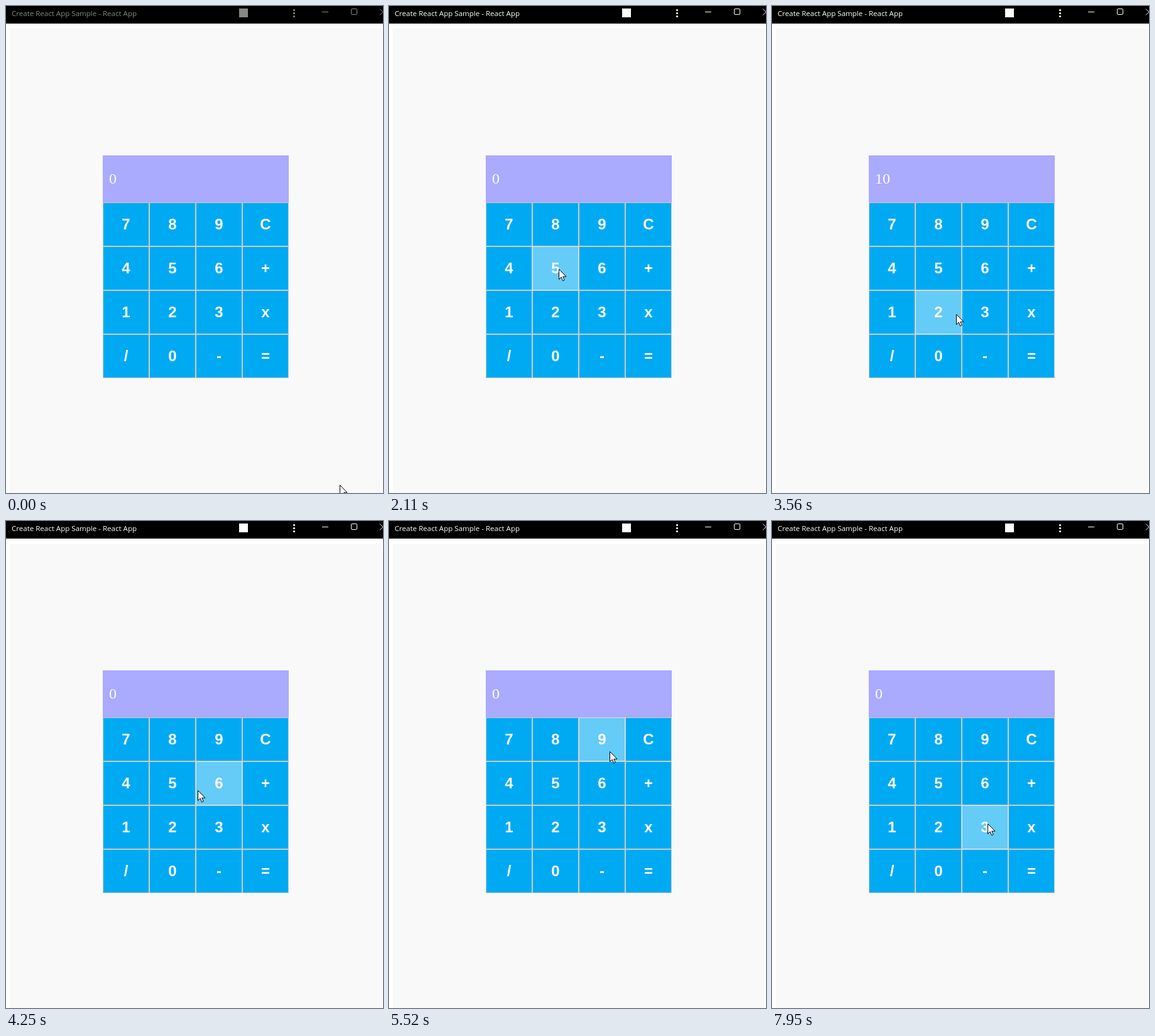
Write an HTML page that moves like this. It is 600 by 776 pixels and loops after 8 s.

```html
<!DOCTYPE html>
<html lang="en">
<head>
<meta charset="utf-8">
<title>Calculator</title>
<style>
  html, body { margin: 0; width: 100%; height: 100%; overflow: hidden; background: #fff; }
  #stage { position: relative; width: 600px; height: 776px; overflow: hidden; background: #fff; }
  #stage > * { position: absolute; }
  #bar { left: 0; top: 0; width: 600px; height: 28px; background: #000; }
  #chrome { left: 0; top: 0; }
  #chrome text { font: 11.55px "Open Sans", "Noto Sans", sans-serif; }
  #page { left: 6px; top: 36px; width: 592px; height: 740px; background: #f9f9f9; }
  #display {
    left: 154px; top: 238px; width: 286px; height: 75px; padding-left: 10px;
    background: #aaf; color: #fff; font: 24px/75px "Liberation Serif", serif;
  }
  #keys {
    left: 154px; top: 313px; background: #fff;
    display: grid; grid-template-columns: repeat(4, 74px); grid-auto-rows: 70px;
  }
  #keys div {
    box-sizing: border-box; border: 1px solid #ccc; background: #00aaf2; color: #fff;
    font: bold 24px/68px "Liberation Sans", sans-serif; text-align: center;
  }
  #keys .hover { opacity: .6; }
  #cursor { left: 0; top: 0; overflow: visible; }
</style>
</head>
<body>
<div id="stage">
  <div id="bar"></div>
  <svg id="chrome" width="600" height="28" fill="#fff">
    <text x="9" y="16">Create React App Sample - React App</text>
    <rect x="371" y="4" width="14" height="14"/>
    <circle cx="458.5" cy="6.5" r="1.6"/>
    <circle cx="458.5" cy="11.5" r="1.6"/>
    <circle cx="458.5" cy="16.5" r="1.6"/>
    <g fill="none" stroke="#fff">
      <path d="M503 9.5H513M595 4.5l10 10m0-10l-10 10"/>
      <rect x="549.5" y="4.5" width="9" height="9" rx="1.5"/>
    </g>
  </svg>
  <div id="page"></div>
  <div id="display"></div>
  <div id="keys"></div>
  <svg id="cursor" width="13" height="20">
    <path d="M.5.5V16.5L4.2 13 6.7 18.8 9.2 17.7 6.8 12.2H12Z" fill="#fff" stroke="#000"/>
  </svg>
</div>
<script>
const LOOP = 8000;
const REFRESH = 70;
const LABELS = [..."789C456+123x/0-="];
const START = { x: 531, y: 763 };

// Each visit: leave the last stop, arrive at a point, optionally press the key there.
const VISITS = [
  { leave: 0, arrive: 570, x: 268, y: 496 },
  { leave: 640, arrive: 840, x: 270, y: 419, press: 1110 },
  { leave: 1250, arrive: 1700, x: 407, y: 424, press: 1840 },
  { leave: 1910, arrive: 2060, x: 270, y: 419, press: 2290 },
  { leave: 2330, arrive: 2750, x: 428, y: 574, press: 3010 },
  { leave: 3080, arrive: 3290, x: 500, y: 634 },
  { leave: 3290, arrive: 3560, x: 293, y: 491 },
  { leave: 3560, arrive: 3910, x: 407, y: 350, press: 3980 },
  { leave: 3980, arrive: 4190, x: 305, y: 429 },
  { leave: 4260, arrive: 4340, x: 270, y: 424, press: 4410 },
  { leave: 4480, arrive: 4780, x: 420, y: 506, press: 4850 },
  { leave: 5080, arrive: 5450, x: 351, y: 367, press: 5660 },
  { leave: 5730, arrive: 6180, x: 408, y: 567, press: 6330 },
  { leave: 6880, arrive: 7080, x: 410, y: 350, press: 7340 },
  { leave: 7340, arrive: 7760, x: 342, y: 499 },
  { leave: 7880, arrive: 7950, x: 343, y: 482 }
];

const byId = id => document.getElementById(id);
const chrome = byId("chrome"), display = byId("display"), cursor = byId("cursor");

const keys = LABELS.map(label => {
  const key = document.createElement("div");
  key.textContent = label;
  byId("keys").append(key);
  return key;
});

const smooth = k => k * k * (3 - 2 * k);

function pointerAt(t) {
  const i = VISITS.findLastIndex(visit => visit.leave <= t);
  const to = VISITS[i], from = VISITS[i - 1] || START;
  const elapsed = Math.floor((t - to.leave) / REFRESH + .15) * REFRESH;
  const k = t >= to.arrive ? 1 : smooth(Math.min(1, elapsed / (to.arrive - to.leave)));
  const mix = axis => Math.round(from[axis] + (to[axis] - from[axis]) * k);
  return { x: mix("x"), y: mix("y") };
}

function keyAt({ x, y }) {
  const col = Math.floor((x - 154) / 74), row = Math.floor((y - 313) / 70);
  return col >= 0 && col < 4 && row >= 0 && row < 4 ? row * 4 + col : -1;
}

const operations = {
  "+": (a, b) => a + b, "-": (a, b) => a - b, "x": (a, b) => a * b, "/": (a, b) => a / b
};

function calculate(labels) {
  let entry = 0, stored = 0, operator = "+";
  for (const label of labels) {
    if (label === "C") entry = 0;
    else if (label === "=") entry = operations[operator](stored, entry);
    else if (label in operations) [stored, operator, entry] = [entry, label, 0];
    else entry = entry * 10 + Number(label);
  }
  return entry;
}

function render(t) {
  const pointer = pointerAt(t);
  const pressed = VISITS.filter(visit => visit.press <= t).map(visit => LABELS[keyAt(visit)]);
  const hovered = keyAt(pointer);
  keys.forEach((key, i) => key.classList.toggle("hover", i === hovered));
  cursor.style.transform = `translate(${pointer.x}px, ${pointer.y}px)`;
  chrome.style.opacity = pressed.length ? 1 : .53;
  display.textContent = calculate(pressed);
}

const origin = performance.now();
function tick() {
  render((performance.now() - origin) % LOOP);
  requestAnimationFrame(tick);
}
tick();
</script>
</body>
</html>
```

┄┄┄┄┄┄

TASK: How many of the lines above include the word "height"? Give that number without comment.

EXERCISE OUTPUT: 9